However, there may be more to it. Maybe there is some social engineering going on. Think of how the word ‘gender’ – once a construct relegated to grammar books – used to have only three possible interpretations. Now, appropriated by the social elite, the word suddenly has five possible meanings which conveniently accommodate today’s novel concept of sexuality.
Or, consider the word ‘Christians.’ No longer limited to those who recognize the divinity of Jesus Christ, the term is now self-referentially used by those who deny his divinity but for reasons of social propriety claim to embrace his teaching.

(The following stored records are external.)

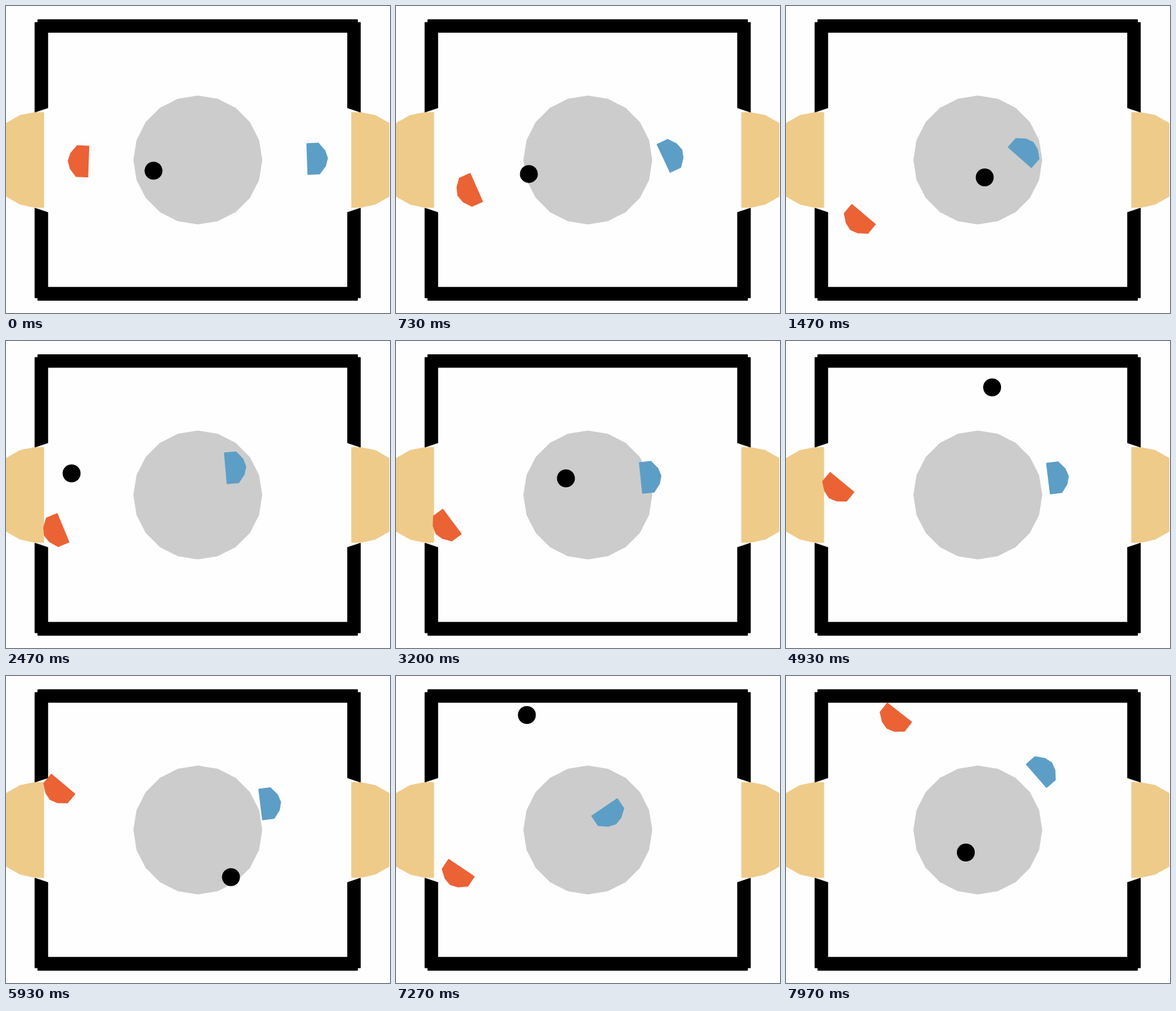
An HTML page for the animation above (8000 ms loop, 600 by 480 pixels).

```html
<!DOCTYPE html>
<html lang="en">
<head>
<meta charset="utf-8">
<title>Table hockey</title>
<style>
  html, body { margin: 0; width: 100%; height: 100%; overflow: hidden; background: #fefefe; }
  svg { display: block; width: 100vw; height: 100vh; }
</style>
</head>
<body>
<svg viewBox="0 0 600 480" preserveAspectRatio="none" stroke-width="1.6" stroke-linejoin="round">
  <defs>
    <g id="side">
      <path fill="#efcb8a" d="M59.5 166H45L22 170.5L0 183V298L22 310.500L45 315.500H59.500Z"/>
      <path stroke="#000" d="M45.500 26H65V159L45.500 165.500ZM45.500 316.500L65 323V456H45.500Z"/>
    </g>
    <path id="racket" d="M-12 24H6V-24H-12L-21.600 -12L-25.200 0L-21.600 12Z"/>
  </defs>
  <polygon id="circle" fill="#ccc"/>
  <use href="#side"/>
  <use href="#side" transform="matrix(-1 0 0 1 599 0)"/>
  <path stroke="#000" d="M50 21.500H549V41H50ZM50 440H549V460H50Z"/>
  <use id="orange" href="#racket" fill="#eb6235" stroke="#eb6235"/>
  <use id="blue" href="#racket" fill="#5d9ec7" stroke="#5d9ec7"/>
  <circle id="puck" r="14"/>
</svg>
<script>
const LOOP = 8000;
const RINK = { x: [80, 400], y: [56, 425] };
const el = id => document.getElementById(id);

// Where the puck is at a time, and how many bounces follow on each axis;
// a negative count heads for the left or the top first.
const shots = [
  { t: 0, x: 230.5, y: 257.5, bx: -2, by: 0 },
  { t: 1470, x: 310.5, y: 268, bx: 0, by: 1 },
  { t: 2470, x: 102.5, y: 207, bx: -3, by: 0 },
  { t: 3930, x: 371.5, y: 222.5, bx: 3, by: 0 },
  { t: 5040, x: 240, y: 56, bx: -1, by: 1 },
  { t: 5930, x: 351.5, y: 314.5, bx: 2, by: -2 },
  { t: 7270, x: 204.5, y: 61, bx: 1, by: -1 },
  { t: 7970, x: 281, y: 276 }
];

// Racket stops: x, y, angle.
const stops = [0, 1470, 2470, 3930, 5930, 7270, 7970];
const orange = [
  [122.5, 243, 2], [117.3, 330.5, -50], [83.5, 294.5, -22.5], [81.9, 277.5, -51],
  [85.3, 173.7, -50], [98.9, 305.2, -56], [173.5, 62, -52]
];
const blue = [
  [477, 239, -2], [369.3, 232.1, -48.5], [349.5, 198.5, -5], [428.2, 228.5, -7],
  [404, 200.2, -7], [329.2, 210.4, 56], [395.9, 152.2, -41]
];

// The index of the span that holds t, and the share of it gone by.
function span(times, t) {
  let i = 0;
  while (i < times.length - 2 && times[i + 1] < t) i++;
  return [i, (t - times[i]) / (times[i + 1] - times[i])];
}

// A straight run in mirrored space, folded back between lo and hi.
function bounce(from, to, count, [lo, hi], u) {
  const size = hi - lo;
  const image = count % 2 ? (count + 1) * size - (to - lo) : count * size + to - lo;
  const run = from - lo + (image - from + lo) * u;
  const turn = ((run % (2 * size)) + 2 * size) % (2 * size);
  return hi - Math.abs(turn - size);
}

function puckAt(t) {
  const [i, u] = span(shots.map(s => s.t), t);
  const a = shots[i], b = shots[i + 1];
  return [bounce(a.x, b.x, a.bx, RINK.x, u), bounce(a.y, b.y, a.by, RINK.y, u)];
}

function racketAt(path, t) {
  const [i, u] = span(stops, t);
  const ease = u * u * (3 - 2 * u);
  return path[i].map((v, k) => v + (path[i + 1][k] - v) * ease);
}

function place(id, [x, y, angle = 0], mirror = '') {
  el(id).setAttribute('transform', `translate(${x} ${y}) rotate(${angle}) ${mirror}`);
}

function draw(t) {
  place('puck', puckAt(t));
  place('orange', racketAt(orange, t));
  place('blue', racketAt(blue, t), 'scale(-1 1)');
}

el('circle').setAttribute('points', Array.from({ length: 20 }, (_, i) => {
  const a = i * Math.PI / 10;
  return [299.7 + 100.7 * Math.cos(a), 240.8 + 100.7 * Math.sin(a)];
}).join(' '));

const start = performance.now();
function tick() {
  // Thirty steps a second, on a 10 ms clock.
  const step = Math.floor(((performance.now() - start) % LOOP + 3.4) * 0.03);
  draw(Math.round(step % 240 * 10 / 3) * 10);
  requestAnimationFrame(tick);
}
tick();
</script>
</body>
</html>
```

Misguided though they are, the expanded meanings of words like these are becoming universally popularized and are therefore universally accepted as legitimate.
This is where we need to ponder the ‘Gadarene Swine Fallacy’ and employ the ‘sensus fidei’ solution.
Will we, like those unfortunate swine in the synoptic Gospels, be mindlessly swept up in the thoughtless rush of much of society and hurl ourselves to a precipitous end? Will we learn too late that an unreflecting majority is not necessarily right?
Or will we – in the fluid and ever oncoming waves of change – exercise our obligations as Christians and listen to St. Paul’s admonition to ‘test everything’ in the light of the Gospel and tradition to discern what is true and sane?
Dana Robinson is chair of the board of trustees of the National Catholic Community Foundation.